You can find plastic nylon nets in hardware stores. Use enough nets to cover the trees where they like to land and build their nests to ensure no little birds remain in the tree or surrounding area.
What Can You Put on Your Window to Keep Birds Away?
1. Bird tape to create boundaries
Many might say that the bright colors aren’t their thing, but a bird tape lasts long and makes it simpler to put the proper spacing of lines across your window due to its collision-proof feature.
Once a bird sees this, it senses a barrier and finds somewhere else to go.
2. Clear transparent film
With this one-way set up, you can still see what’s happening outside your window however the birds won’t be able to see through clear, colorless glass.
It’s good to install a transparent film if you prefer the simple, no extra stuff clouding your window.
3. Mosquito screens
You can add mosquito screens to your window as an additional layer.
Yes, they keep bugs out, but they also keep birds from flying near your window.

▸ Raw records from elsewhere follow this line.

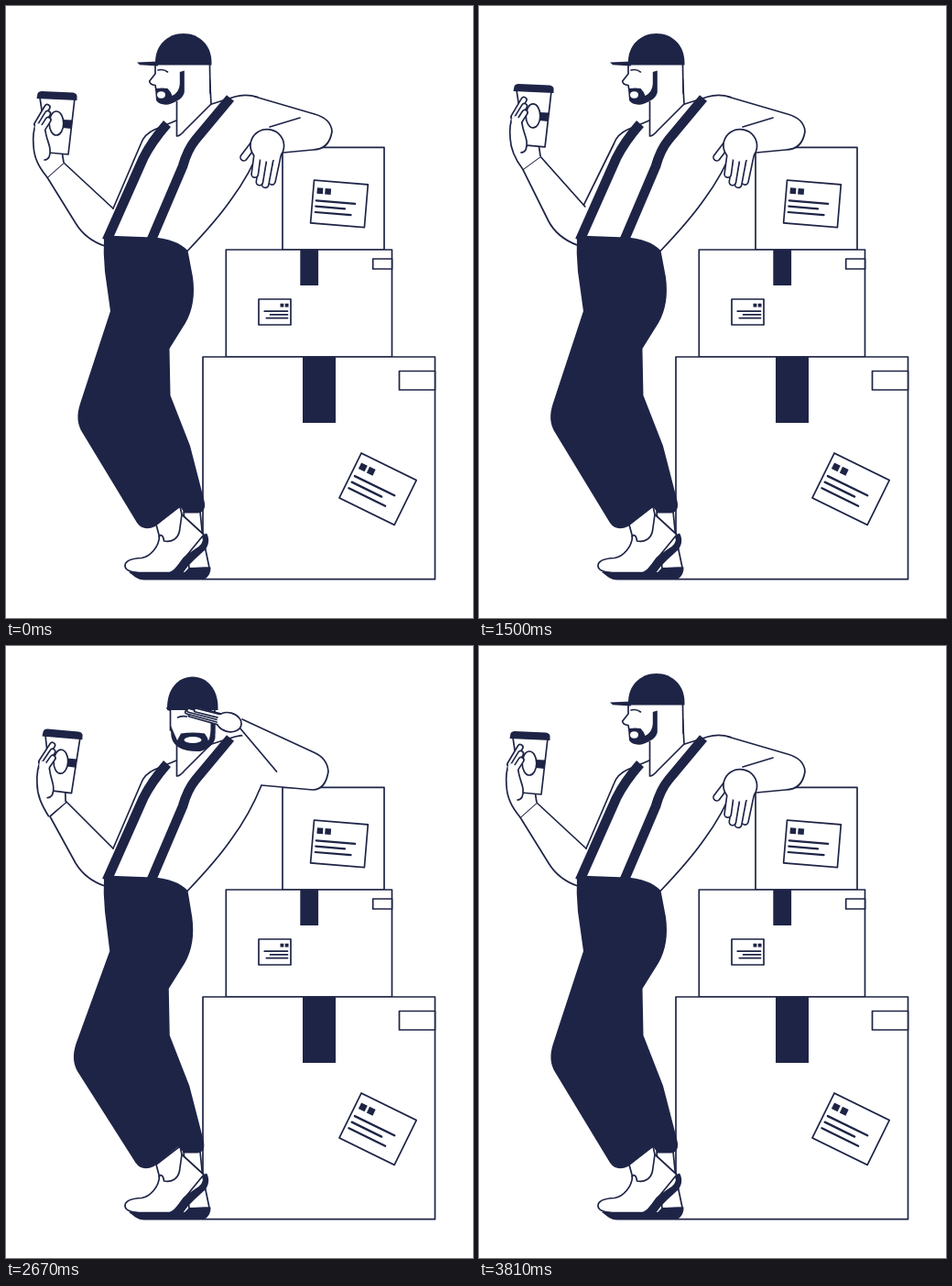
An HTML page with a canvas that plays this animation: 510 by 668 pixels, repeating every 3840 ms.

```html
<!DOCTYPE html>
<html lang="en">
<head>
<meta charset="utf-8">
<title>Courier break</title>
<style>
html, body { margin: 0; width: 100%; height: 100%; overflow: hidden; background: #fff; }
canvas { display: block; width: 510px; height: 668px; }
</style>
</head>
<body>
<canvas id="stage" width="510" height="668"></canvas>
<script>
const LOOP = 3840, STEP = 30;
const INK = '#1e2446', PAPER = '#fff';
const ctx = document.getElementById('stage').getContext('2d');

const mix = (a, b, k) => a + (b - a) * k;
const clamp = v => Math.max(0, Math.min(1, v));
function ease(t, from, to) {
  const u = clamp((t - from) / (to - from));
  return u * u * (3 - 2 * u);
}
// Rises from a to b, holds, falls from c to d.
const pulse = (t, a, b, c, d) => ease(t, a, b) - ease(t, c, d);

function pose(t) {
  return {
    lift: pulse(t, 0, 780, 900, 1830),
    nod: pulse(t, 0, 780, 900, 1530),
    drift: pulse(t, 1500, 1950, 2700, 3750),
    sway: pulse(t, 0, 780, 900, 1590) + 0.75 * pulse(t, 1560, 2000, 3270, 3800),
    turn: pulse(t, 1560, 2340, 2850, 3720),
    raise: pulse(t, 1620, 2340, 3000, 3780)
  };
}

function stroke(d, width = 1.7) {
  ctx.lineWidth = width;
  ctx.stroke(new Path2D(d));
}
function fill(d, color = INK) {
  ctx.fillStyle = color;
  ctx.fill(new Path2D(d));
}
function shape(d) {
  fill(d, PAPER);
  stroke(d);
}
function oval(x, y, rx, ry, line = 0) {
  ctx.beginPath();
  ctx.ellipse(x, y, rx, ry, 0, 0, 2 * Math.PI);
  ctx.fillStyle = PAPER;
  ctx.fill();
  ctx.lineWidth = line;
  if (line) ctx.stroke();
}
function placed(x, y, angle, paint) {
  ctx.save();
  ctx.translate(x, y);
  ctx.rotate(angle);
  paint();
  ctx.restore();
}
function finger(x0, y0, x1, y1, size) {
  const d = `M${x0},${y0}L${x1},${y1}`;
  stroke(d, size);
  ctx.strokeStyle = PAPER;
  stroke(d, size - 3.3);
  ctx.strokeStyle = INK;
}
const rect = (x, y, w, h) => shape(`M${x},${y}h${w}v${h}h${-w}Z`);
const block = (x, y, w, h) => fill(`M${x},${y}h${w}v${h}h${-w}Z`);

// Shipping label: two squares over three lines, sized from its width.
function label(x, y, angle, w, h, mirrored) {
  placed(x, y, angle, () => {
    rect(0, 0, w, h);
    const s = w * 0.11, top = h * 0.17;
    for (const n of [0, 1]) {
      const sx = w * 0.07 + n * s * 1.35;
      block(mirrored ? w - sx - s : sx, top, s, s);
    }
    for (const n of [0, 1, 2]) {
      const len = w * (0.72 - (n === 1 ? 0.18 : n * 0.03));
      const lx = mirrored ? w * 0.9 - len : w * 0.07;
      stroke(`M${lx},${h * (0.47 + 0.135 * n)}h${len}`, 1.1 + w * 0.019);
    }
  });
}

function boxes() {
  rect(302, 154.3, 111, 111.7);
  label(336.5, 190, 0.083, 59, 47);
  rect(240.3, 266, 181.2, 117);
  block(321.3, 266, 19.8, 39);
  rect(400.7, 276, 20.8, 11);
  label(276, 320, 0, 35, 28, true);
  rect(215, 383, 253.5, 242.7);
  block(324, 383, 36, 72);
  rect(429.5, 398.5, 39, 20.5);
  label(388, 488, 0.456, 67, 54.5);
}

function shoes() {
  shape('M194,552L212,552L214.5,577L222,613L200,614Z');
  fill('M134,618L195,618L200,613L223.5,612.5C224,620 219,626.5 213,626.5L151,626.5C143,626.5 140,622 134,618Z');
  shape('M164,566L167.5,579C167,590 158,601 148,602.5C138,603 130,605 130,611'
    + 'C130,616 137,618 145,618.5L182,618.5L216,577L192,555L190,546Z');
  stroke('M167,579C169,576 172,578 172.5,584C181,586 188,581 189.5,573L192,555');
  fill('M216,577L219,575.5C222,580 222.5,588 217,594L206,604Q198,611 193,619L176,619'
    + 'C188,615 190,604 196,600L206,593Q216,588 216,577Z');
}

function trousers(sway) {
  const hip = -sway, knee = -6 * sway, hem = -2 * sway;
  fill(`M107,250.5L160,252.5Q186,254 198.5,267L${204 + hip},296Q${208 + hip},325 ${196 + hip},346L${178.5 + hip},374`
    + `L${179.5 + hip},425L${201 + hip},480L${216 + hip},538Q${220 + hip},553 ${209 + hip},553.5L${195 + hip},553.5L${190 + hem},546`
    + `L${163 + hem},568Q${150 + hem},574 ${143 + hem},564L${83 + knee},465Q${75 + knee},452 ${81 + knee},434`
    + `L${114 + hip},333L108,290Q106,270 107,250.5Z`);
}

function torso(lift) {
  fill('M186,125L224,107L250,99L279,152L198,267Q180,254 107,250L150,148Z', PAPER);
  stroke('M279,152Q266,184 246,211Q230,234 198.5,267');
  stroke(`M186,125L162,135Q151,140 147.5,150L${mix(117, 108.5, lift)},${mix(221, 207, lift)}`);
  ctx.lineCap = 'butt';
  stroke('M176,128.5Q159,148 150,166L110,256', 10.5);
  stroke('M245,100.5L207,146Q198,157 193,175L158,257', 10.5);
  ctx.lineCap = 'round';
  stroke('M223,107.5L250,99Q262,95.5 275,99.5');
}

function head(turn, nod) {
  const at = (side, front) => mix(side, front, turn);
  const profile = clamp(1 - turn / 0.4);
  fill('M186,95L224,95L224,107L186.5,142Z', PAPER);
  stroke('M186.5,100L186.5,142Q190,142 195,136L224,107L222.5,80');

  ctx.save();
  ctx.translate(208, 76);
  ctx.rotate(-0.075 * nod);
  ctx.translate(-208, -76);

  const face = at(163, 179.5), cheek = at(222.5, 228);
  fill(`M${face},62L${cheek},62L${cheek},95L${at(187, 215)},${at(104, 112)}L${face + 4},${at(103, 108)}Z`, PAPER);
  stroke(`M${cheek},64L${at(223, 227.5)},95`);
  stroke(`M${face},64L${face},74L${face - 6.3 * profile},82Q${face - 6 * profile},86 ${face},86.5L${face + profile},92`);

  // Beard: sideburn, jaw, then back along the moustache.
  const burn = at(192.3, 226), mouth = at(169.5, 204), lip = at(97, 102.5);
  const jaw = at(94, 100), chin = at(107.5, 115);
  fill(`M${burn - 2.5},72L${burn + 2.5},70.5L${burn + 2.5},${jaw}Q${burn + 1},${chin - 5} ${mouth + 8},${chin}`
    + `Q${mouth - at(2, 20)},${chin + 1} ${face + 1},${at(103, 99)}L${face},${at(90, 86)}L${mouth - at(5, 17)},${at(90, 103)}`
    + `L${mouth - at(4, 13)},${lip - 7}Q${mouth},${lip - at(8, 9)} ${mouth + at(7, 13)},${lip - 7}`
    + `Q${mouth + at(11, 16)},${lip - 3} ${mouth + at(12, 17)},${lip + 1}Q${burn - 3},${jaw} ${burn - 2.5},${jaw - 9}Z`);
  oval(mouth, lip, at(4.5, 9.5), at(3.7, 3.6));

  const browY = at(70, 77), near = at(171, 214), far = at(158, 192.5);
  stroke(`M${near - 5},${browY}Q${near + 1},${browY - 1.5} ${near + 5.5},${browY + 2}`, 1.6);
  const from = Math.max(face, far - 5);
  if (from < far + 5) stroke(`M${from},${browY + 1}Q${far},${browY - 1} ${far + 5},${browY}`, 1.6);

  const l = at(163, 176), r = at(224.5, 231.5), brim = at(64.5, 70), top = at(30, 33.5);
  const base = brim - 3, mid = (l + r) / 2, hx = (r - l) * 0.29, hy = base - (base - top) * 0.58;
  fill(`M${l},${brim}L${l},${base}C${l},${hy} ${mid - hx},${top} ${mid},${top}`
    + `C${mid + hx},${top} ${r},${hy} ${r},${base}L${r},${brim}Z`);
  fill(`M${l - 19 * profile - 1},${brim - 3}L${l + 3},${brim - 4}L${l + 3},${brim + 1}L${l - 17 * profile},${brim - 0.2}Z`);
  ctx.restore();
}

function cupArm(lift, drift) {
  const dx = 14 * lift + 4 * drift, dy = -28 * lift - 2 * drift;
  const cuffOut = [mix(45, 55, lift) + 3 * drift, mix(187, 157, lift) - drift];
  const cuffIn = [mix(63, 77, lift) + 3 * drift, mix(171, 147.5, lift) - drift];
  stroke(`M${mix(117, 113, lift)},${mix(221, 214, lift)}L${cuffIn}L${cuffOut}`
    + `L${mix(76, 73, lift)},${mix(237, 224, lift)}`
    + `Q${mix(87, 79, lift)},${mix(255, 247, lift)} ${mix(108, 107, lift)},${mix(262, 259, lift)}`);

  ctx.save();
  ctx.translate(dx + 50, dy + 150);
  ctx.rotate(0.04 * drift);
  ctx.translate(-50, -150);
  const out = [cuffOut[0] - dx, cuffOut[1] - dy], inner = [cuffIn[0] - dx, cuffIn[1] - dy];
  stroke(`M61,158L${inner}`);
  shape('M37,100L46,160L68,162L75,101Z');
  fill('M62,124L72.5,124.5L71.5,134L62,133Z');
  fill('M33.5,101L34.5,95.5Q35.5,93 39,93L73,94.5Q77,95 77.5,98L77.5,103Z');
  oval(55, 128, 7.8, 13, 1.7);
  const palm = `M${out}C36,176 30.5,166 30,152C29,142 30,135 33,127`;
  fill(palm + `L44,130C44,144 50,154 47,165L${inner}Z`, PAPER);
  stroke(palm);
  for (const n of [0, 1, 2]) finger(34 + n, 129 + 5.5 * n, 45 + 0.5 * n, 110.5 + 7 * n, 7.6);
  fill('M31.6,131L35,128L41,131L43,140L44,150L32,150Z', PAPER);
  stroke('M43,136C44,147 51,155 47,165Q45,168 42,168');
  ctx.restore();
}

// Hand along its own x axis; closes and narrows as it is raised.
function hand(raise) {
  const width = mix(1, 0.34, raise), size = mix(9, 5.6, raise);
  finger(10, 13 * width, mix(33, 46, raise), mix(25, 5, raise), size);
  const palm = [mix(16, 11, raise), mix(2, 0, raise), mix(17, 13, raise), mix(17.5, 9.5, raise)];
  oval(...palm, 3.4);
  for (let n = -1.5; n < 2; n++) {
    finger(20, n * 7.4 * width, 58 - 3 * n * n - 1.5 * n, n * 6.6 * width, size);
  }
  oval(...palm);
}

function boxArm(raise) {
  const start = clamp(raise * 3), end = clamp((raise - 0.6) / 0.4);
  const wx = mix(290, 254, raise), wy = mix(137, 86, raise);
  const elbow = mix(356, 352, raise);
  const fold = `${mix(288, 255, raise)},${mix(132, 89, raise)}`;
  const sleeve = `M${mix(272, 258, end)},${mix(99, 80, end)}L337,${mix(118, 116.5, end)}`
    + `Q${elbow - 1},123 ${elbow},137Q${elbow - 3},156.5 335,157L${mix(303, 279, start)},${mix(160, 152, start)}`;
  fill(sleeve + `L${fold}Z`, PAPER);
  stroke(sleeve);
  stroke(`M${fold}L${mix(321, 295.5, raise)},${mix(122, mix(158, 137, raise), start)}`);
  const angle = (100 + 95 * Math.pow(raise, 0.8)) * Math.PI / 180;
  placed(wx, wy, angle, () => hand(raise));
}

function draw(t) {
  const p = pose(t);
  ctx.fillStyle = PAPER;
  ctx.fillRect(0, 0, 510, 668);
  ctx.strokeStyle = INK;
  ctx.lineCap = ctx.lineJoin = 'round';
  boxes();
  shoes();
  torso(p.lift);
  cupArm(p.lift, p.drift);
  trousers(p.sway);
  head(p.turn, p.nod);
  boxArm(p.raise);
}

const begin = performance.now();
function tick() {
  const t = (performance.now() - begin) % LOOP;
  draw(Math.floor(t / STEP) * STEP);
  requestAnimationFrame(tick);
}
tick();
</script>
</body>
</html>
```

Depending on the size of your window, there are various styles and sizes of screens.
A quick tip: Look for a mosquito screen made of strong material and composed of black mesh so birds can easily see it from afar.
These tools effectively break reflection coming from the exterior. The stickers have to cover most of the glass to effectively discourage birds from your glass.
5. Sunshades or exterior blinds
Reflective window blinds prevent sunlight from refracting back into the room. Not only that, when you cover your window with interior and outdoor blinds, hardly will the bird see itself, it will also be unable to make touch with the glass.
6. Awnings or canopies
Like the blinds, awnings or canopies shield you from the sun’s glare. They come in various styles like retractable awnings that may be rolled up when you want more light to get in, fixed awnings, motorized awnings that use sensors and portable awnings.
We admit that birds could be disturbing, especially when they find their way where they aren’t meant to be. Which of these methods do you think will be most effective in keeping these warmbloods away from your window?
Feel free to share your thoughts, we’re more than happy to hear from you.